:: THE DATA

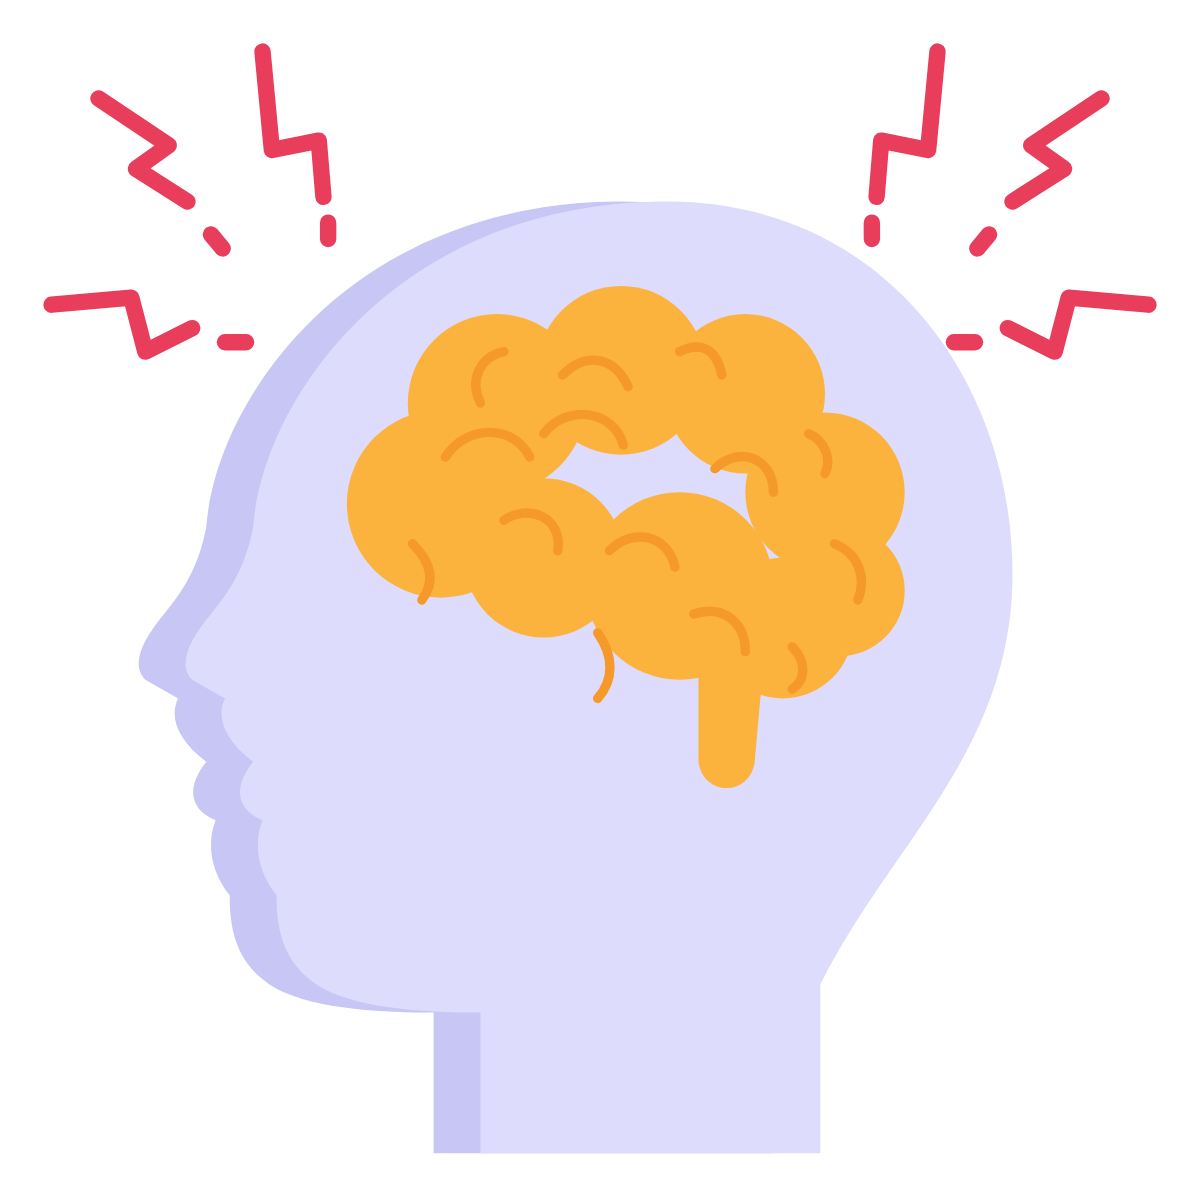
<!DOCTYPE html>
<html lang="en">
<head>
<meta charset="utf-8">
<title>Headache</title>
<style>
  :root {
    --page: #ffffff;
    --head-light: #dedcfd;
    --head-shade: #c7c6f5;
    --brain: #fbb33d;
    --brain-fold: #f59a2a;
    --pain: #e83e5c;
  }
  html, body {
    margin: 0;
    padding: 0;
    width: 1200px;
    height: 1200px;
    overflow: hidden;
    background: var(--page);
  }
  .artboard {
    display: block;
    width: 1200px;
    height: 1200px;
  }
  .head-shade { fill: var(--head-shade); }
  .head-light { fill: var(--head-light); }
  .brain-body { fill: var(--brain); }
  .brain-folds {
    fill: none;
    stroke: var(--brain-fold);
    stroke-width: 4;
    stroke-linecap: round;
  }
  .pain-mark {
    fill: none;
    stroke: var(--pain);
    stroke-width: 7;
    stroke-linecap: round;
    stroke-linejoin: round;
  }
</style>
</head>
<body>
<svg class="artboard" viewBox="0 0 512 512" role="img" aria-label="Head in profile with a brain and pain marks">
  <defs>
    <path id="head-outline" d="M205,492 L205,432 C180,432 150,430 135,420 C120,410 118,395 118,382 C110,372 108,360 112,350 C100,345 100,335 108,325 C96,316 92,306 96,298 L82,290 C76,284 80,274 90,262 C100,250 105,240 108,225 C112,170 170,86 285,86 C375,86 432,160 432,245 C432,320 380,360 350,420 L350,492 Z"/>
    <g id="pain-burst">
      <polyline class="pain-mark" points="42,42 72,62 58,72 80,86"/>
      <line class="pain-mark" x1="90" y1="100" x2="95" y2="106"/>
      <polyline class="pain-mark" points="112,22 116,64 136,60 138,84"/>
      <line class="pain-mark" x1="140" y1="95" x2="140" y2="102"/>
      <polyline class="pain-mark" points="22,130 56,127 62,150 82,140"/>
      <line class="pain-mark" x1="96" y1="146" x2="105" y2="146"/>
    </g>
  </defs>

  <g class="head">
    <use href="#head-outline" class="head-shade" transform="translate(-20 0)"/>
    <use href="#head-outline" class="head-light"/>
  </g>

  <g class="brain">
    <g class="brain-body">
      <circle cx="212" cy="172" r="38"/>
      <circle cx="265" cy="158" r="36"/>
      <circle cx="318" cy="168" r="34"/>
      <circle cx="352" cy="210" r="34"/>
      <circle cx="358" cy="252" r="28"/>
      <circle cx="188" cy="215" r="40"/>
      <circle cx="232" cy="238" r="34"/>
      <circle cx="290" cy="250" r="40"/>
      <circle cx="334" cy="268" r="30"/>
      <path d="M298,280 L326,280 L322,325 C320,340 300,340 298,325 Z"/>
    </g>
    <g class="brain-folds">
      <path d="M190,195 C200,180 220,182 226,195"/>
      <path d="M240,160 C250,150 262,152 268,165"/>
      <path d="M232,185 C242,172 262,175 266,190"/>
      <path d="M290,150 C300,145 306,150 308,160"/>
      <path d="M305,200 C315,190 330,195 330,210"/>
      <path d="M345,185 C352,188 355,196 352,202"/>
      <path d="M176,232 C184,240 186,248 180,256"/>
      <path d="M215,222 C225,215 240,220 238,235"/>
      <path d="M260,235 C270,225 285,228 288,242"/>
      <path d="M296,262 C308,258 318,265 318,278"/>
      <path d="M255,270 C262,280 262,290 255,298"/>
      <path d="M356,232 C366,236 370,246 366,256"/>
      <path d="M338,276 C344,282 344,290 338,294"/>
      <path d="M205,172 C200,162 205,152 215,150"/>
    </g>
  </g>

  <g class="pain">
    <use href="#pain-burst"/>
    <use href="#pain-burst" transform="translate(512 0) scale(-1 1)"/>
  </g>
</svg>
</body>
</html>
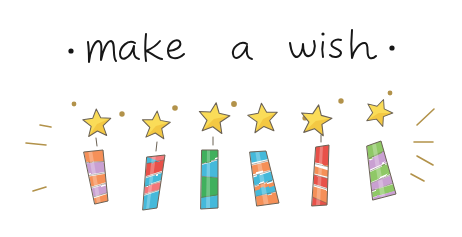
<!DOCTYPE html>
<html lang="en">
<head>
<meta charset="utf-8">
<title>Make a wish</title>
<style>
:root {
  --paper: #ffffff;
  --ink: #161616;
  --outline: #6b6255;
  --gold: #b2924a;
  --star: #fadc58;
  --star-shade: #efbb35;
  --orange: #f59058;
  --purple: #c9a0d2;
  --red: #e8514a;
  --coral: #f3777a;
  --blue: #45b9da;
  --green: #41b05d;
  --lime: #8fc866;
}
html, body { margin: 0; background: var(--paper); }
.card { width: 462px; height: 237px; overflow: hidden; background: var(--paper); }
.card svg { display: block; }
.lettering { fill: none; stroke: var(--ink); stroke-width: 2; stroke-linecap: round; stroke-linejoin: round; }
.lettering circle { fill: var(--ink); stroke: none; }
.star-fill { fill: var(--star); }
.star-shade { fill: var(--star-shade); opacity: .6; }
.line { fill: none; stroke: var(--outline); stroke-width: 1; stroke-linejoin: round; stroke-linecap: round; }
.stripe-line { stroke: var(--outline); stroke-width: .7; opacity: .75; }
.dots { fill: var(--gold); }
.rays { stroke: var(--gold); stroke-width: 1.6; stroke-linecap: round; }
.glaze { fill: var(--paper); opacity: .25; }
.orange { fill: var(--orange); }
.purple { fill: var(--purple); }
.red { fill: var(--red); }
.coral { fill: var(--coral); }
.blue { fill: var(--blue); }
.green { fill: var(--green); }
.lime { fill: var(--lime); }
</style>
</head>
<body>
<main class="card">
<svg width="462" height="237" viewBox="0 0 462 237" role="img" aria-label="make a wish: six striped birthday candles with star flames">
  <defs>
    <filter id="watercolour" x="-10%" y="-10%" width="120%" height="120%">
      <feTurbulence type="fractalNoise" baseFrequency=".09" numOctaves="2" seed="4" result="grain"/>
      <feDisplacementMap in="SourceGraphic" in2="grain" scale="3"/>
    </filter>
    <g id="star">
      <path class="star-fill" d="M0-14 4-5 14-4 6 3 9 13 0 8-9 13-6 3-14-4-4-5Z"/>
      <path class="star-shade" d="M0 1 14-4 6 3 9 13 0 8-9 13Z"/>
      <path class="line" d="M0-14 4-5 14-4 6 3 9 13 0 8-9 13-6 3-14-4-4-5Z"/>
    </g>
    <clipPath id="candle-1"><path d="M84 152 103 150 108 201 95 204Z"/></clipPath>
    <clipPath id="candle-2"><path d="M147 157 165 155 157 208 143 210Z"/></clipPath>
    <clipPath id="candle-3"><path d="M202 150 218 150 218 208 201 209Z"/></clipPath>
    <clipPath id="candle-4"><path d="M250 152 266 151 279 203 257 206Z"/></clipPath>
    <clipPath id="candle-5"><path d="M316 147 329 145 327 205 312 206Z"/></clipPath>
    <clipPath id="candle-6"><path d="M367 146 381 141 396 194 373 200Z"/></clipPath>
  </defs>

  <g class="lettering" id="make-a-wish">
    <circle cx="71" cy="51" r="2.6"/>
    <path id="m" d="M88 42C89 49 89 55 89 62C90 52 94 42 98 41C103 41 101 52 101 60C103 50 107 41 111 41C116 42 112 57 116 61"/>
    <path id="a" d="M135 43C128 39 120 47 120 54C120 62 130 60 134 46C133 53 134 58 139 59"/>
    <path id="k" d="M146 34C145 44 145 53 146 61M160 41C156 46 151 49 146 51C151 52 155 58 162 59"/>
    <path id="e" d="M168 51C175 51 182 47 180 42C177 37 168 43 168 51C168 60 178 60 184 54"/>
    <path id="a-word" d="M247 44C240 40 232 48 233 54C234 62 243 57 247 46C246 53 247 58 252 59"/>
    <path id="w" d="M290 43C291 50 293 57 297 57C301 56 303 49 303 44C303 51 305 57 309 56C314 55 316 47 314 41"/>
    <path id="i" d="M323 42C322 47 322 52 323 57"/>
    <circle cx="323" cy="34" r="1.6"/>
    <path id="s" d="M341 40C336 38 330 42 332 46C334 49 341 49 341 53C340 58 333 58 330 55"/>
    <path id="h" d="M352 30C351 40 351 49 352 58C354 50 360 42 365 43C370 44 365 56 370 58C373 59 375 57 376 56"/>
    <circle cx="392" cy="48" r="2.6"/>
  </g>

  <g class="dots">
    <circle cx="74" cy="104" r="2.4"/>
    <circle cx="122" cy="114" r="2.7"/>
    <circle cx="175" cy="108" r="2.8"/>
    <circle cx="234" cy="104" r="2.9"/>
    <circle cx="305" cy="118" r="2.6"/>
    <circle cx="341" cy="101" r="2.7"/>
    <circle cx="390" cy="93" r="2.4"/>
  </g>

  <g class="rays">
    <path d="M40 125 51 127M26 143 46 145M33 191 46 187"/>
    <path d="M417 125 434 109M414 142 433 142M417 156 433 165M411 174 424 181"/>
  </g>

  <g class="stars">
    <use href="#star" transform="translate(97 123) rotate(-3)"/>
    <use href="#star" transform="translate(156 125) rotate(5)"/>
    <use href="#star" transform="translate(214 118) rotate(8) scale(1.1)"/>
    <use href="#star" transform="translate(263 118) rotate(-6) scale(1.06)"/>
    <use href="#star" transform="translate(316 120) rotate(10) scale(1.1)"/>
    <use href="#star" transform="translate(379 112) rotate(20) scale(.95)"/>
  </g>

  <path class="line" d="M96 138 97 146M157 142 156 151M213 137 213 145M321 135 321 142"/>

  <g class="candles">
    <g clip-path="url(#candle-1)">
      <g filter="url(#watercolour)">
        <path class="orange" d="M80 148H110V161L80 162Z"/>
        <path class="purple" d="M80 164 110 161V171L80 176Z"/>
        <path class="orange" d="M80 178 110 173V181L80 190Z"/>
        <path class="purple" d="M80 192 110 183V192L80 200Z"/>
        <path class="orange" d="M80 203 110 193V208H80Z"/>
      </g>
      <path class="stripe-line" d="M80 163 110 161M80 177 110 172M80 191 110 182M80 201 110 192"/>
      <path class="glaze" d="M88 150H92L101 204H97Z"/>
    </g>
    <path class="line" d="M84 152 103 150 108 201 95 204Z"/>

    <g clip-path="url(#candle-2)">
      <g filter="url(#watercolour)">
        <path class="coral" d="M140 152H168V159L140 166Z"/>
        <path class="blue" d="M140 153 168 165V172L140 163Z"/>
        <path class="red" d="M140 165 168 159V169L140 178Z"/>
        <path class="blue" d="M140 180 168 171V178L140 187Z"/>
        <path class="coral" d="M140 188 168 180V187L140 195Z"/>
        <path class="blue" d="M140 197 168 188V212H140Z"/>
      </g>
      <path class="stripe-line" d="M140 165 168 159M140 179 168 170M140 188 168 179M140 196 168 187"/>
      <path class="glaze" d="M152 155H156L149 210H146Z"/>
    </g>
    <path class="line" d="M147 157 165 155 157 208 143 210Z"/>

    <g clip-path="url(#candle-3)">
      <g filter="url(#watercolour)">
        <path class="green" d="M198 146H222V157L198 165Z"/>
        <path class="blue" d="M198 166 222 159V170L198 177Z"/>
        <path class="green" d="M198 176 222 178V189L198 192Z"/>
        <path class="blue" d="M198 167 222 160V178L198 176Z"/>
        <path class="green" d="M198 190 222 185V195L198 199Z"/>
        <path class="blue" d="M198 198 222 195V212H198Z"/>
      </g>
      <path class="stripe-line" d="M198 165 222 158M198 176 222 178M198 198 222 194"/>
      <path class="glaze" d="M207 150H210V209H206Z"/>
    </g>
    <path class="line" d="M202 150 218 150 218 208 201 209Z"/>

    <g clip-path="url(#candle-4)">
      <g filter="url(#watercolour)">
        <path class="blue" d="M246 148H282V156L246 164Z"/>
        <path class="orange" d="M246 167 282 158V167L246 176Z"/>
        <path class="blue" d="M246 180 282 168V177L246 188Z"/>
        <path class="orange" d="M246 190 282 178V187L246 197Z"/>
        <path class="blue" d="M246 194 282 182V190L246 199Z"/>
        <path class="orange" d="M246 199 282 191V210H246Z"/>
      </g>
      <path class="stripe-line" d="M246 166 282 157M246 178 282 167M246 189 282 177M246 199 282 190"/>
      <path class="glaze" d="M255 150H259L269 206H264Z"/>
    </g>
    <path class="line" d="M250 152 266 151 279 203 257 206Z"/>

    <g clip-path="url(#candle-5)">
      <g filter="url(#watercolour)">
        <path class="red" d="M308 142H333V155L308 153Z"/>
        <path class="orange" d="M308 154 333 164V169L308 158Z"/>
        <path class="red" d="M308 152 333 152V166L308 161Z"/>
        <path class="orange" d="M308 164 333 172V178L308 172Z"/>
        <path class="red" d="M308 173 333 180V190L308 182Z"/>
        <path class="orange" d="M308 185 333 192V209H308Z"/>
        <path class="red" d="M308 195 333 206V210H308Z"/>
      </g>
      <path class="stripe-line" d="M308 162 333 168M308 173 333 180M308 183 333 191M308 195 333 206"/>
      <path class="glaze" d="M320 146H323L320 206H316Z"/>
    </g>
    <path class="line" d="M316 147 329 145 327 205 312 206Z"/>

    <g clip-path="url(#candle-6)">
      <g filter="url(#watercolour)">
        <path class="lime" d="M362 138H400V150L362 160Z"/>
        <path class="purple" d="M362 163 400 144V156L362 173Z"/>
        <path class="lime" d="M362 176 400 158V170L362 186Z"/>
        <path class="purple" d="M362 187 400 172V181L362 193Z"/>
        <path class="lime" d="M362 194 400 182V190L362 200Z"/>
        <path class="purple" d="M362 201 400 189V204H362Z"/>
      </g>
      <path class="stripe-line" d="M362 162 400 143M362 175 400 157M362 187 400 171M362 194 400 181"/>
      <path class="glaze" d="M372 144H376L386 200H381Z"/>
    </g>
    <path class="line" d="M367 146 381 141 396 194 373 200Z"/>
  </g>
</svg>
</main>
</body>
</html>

::::

ACTIVITY -
Among the lines of the preceding listing, tally those that include "stroke"; reply with the number alone.

YOUR RESPONSE -
12